#### What the task requires:
Using the listing below, copy every line that mentions "stroke".

************

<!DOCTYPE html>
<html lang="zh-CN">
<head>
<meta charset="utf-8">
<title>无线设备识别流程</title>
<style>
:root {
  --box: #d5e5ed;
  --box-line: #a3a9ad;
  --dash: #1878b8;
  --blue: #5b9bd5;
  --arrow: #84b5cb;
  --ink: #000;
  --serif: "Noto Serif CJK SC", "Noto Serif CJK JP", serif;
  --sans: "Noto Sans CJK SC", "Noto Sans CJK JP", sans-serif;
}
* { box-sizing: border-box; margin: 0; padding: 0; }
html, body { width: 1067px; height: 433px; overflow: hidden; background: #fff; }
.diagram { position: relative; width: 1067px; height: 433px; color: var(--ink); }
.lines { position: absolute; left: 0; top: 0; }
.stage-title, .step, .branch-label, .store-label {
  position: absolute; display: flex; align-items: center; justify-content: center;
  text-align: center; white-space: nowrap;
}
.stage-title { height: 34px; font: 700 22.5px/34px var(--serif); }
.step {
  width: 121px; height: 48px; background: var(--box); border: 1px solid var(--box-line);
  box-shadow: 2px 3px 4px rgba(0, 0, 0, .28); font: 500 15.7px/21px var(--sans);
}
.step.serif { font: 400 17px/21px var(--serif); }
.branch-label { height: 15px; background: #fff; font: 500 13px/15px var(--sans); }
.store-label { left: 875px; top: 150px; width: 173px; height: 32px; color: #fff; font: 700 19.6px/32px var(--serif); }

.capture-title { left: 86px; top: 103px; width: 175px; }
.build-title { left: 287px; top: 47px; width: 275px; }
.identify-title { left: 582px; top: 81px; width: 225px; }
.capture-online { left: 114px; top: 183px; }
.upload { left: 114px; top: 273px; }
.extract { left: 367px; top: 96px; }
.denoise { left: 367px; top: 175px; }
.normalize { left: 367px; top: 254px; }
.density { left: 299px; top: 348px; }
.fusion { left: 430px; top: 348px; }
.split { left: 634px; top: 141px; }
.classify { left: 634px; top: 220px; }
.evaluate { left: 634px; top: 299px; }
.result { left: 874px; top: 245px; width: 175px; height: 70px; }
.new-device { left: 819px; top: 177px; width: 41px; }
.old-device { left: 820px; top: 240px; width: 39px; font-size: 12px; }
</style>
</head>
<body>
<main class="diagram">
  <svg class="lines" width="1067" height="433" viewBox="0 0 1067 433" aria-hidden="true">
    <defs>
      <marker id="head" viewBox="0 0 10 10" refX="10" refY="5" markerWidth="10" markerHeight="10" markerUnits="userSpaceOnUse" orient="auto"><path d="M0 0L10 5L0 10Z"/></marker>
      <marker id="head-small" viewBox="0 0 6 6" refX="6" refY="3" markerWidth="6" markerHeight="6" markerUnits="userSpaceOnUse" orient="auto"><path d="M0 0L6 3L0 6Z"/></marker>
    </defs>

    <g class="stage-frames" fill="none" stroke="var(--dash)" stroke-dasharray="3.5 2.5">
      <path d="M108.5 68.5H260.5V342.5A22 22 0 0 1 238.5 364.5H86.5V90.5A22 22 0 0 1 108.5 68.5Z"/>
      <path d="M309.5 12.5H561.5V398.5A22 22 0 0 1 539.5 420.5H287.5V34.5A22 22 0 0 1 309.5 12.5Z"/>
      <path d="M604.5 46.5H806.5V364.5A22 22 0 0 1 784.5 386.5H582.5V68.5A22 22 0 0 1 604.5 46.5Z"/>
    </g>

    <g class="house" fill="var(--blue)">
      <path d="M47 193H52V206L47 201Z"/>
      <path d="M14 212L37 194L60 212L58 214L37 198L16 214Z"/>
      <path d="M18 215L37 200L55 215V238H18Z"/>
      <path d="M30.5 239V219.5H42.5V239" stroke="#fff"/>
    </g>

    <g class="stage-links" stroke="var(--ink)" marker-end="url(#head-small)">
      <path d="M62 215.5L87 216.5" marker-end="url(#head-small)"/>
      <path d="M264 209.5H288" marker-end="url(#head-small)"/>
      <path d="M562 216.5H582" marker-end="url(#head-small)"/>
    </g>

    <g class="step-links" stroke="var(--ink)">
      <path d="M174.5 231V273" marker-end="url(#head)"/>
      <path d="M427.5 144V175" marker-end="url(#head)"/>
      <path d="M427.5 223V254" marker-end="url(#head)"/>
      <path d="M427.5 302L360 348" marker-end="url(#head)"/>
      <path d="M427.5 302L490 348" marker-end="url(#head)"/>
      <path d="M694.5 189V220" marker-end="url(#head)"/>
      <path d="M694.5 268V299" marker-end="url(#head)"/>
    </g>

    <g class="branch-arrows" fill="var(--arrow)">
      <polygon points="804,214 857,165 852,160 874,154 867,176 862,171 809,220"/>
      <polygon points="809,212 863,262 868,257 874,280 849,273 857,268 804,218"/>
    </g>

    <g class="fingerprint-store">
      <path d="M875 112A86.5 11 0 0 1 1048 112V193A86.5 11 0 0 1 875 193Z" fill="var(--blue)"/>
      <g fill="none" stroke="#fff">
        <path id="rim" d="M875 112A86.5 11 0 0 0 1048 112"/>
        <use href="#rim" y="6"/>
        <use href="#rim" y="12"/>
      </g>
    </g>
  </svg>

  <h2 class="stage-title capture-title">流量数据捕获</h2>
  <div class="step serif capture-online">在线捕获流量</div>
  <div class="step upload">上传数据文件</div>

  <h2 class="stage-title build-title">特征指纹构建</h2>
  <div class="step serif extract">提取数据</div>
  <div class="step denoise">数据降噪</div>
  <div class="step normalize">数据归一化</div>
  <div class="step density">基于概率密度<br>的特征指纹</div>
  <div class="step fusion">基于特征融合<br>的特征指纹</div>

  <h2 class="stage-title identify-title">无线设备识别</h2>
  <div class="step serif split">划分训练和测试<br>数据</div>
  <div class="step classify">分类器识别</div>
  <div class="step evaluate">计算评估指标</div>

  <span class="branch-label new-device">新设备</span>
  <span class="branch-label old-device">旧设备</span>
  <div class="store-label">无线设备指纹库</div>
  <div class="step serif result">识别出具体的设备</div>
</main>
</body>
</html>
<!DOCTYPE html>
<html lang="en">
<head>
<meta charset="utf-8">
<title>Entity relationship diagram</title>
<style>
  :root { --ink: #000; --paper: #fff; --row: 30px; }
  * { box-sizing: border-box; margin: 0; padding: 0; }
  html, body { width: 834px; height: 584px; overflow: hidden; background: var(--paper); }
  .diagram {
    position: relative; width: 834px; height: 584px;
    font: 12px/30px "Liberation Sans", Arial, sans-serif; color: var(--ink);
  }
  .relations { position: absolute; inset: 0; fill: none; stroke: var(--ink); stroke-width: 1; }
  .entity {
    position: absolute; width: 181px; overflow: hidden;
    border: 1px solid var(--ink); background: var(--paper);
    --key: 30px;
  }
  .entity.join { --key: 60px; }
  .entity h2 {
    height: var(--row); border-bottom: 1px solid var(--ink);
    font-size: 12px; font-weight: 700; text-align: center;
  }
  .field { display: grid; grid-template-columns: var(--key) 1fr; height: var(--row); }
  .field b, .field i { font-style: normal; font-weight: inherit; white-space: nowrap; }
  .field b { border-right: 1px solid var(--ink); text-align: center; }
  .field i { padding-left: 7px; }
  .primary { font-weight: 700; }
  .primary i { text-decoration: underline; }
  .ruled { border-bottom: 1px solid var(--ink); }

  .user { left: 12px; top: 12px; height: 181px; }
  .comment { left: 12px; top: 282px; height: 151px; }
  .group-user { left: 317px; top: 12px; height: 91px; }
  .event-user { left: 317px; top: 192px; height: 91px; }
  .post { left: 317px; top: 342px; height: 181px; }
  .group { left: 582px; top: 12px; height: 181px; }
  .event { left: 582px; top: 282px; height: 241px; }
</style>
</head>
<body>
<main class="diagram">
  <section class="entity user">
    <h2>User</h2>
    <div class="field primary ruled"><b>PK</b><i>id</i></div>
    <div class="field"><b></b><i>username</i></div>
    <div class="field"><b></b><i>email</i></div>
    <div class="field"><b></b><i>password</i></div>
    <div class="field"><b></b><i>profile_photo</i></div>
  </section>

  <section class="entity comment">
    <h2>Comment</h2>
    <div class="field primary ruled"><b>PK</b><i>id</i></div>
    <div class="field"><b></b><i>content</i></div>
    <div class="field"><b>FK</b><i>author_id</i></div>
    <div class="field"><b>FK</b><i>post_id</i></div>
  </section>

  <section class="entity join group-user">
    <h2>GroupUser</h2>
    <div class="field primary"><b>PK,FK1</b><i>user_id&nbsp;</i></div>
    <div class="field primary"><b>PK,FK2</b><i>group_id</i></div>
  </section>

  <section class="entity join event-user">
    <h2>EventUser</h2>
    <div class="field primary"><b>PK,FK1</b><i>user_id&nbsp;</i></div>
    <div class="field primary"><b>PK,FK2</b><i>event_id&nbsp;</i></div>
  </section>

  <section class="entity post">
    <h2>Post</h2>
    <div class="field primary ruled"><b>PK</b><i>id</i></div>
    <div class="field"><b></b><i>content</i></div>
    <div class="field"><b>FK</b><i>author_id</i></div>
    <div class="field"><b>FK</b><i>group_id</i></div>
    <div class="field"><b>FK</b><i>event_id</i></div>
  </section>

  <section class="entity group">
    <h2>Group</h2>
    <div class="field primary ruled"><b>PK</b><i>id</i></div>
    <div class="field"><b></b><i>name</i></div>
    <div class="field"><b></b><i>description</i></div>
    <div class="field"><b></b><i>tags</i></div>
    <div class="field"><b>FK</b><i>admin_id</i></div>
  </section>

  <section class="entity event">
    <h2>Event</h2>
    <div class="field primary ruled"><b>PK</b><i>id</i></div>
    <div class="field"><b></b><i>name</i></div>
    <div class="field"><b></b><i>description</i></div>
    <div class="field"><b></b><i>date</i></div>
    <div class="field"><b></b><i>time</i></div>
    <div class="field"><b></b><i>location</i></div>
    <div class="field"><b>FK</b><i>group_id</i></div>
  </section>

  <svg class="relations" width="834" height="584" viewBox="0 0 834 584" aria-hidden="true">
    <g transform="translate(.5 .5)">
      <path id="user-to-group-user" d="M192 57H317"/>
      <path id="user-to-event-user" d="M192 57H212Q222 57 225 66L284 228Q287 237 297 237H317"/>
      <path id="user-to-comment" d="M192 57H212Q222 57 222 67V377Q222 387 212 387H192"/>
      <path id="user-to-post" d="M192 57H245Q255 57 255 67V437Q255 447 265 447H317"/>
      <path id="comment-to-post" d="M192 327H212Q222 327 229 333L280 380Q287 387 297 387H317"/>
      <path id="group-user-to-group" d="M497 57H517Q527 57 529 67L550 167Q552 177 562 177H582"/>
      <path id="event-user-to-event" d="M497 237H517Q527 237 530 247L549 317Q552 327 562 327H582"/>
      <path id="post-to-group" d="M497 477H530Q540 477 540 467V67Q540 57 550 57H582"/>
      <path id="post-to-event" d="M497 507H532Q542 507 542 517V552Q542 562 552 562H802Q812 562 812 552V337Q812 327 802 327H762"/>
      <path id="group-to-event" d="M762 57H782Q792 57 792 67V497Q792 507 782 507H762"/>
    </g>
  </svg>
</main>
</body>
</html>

************

#### Exercise answer:
    <g class="stage-frames" fill="none" stroke="var(--dash)" stroke-dasharray="3.5 2.5">
      <path d="M30.5 239V219.5H42.5V239" stroke="#fff"/>
    <g class="stage-links" stroke="var(--ink)" marker-end="url(#head-small)">
    <g class="step-links" stroke="var(--ink)">
      <g fill="none" stroke="#fff">
  .relations { position: absolute; inset: 0; fill: none; stroke: var(--ink); stroke-width: 1; }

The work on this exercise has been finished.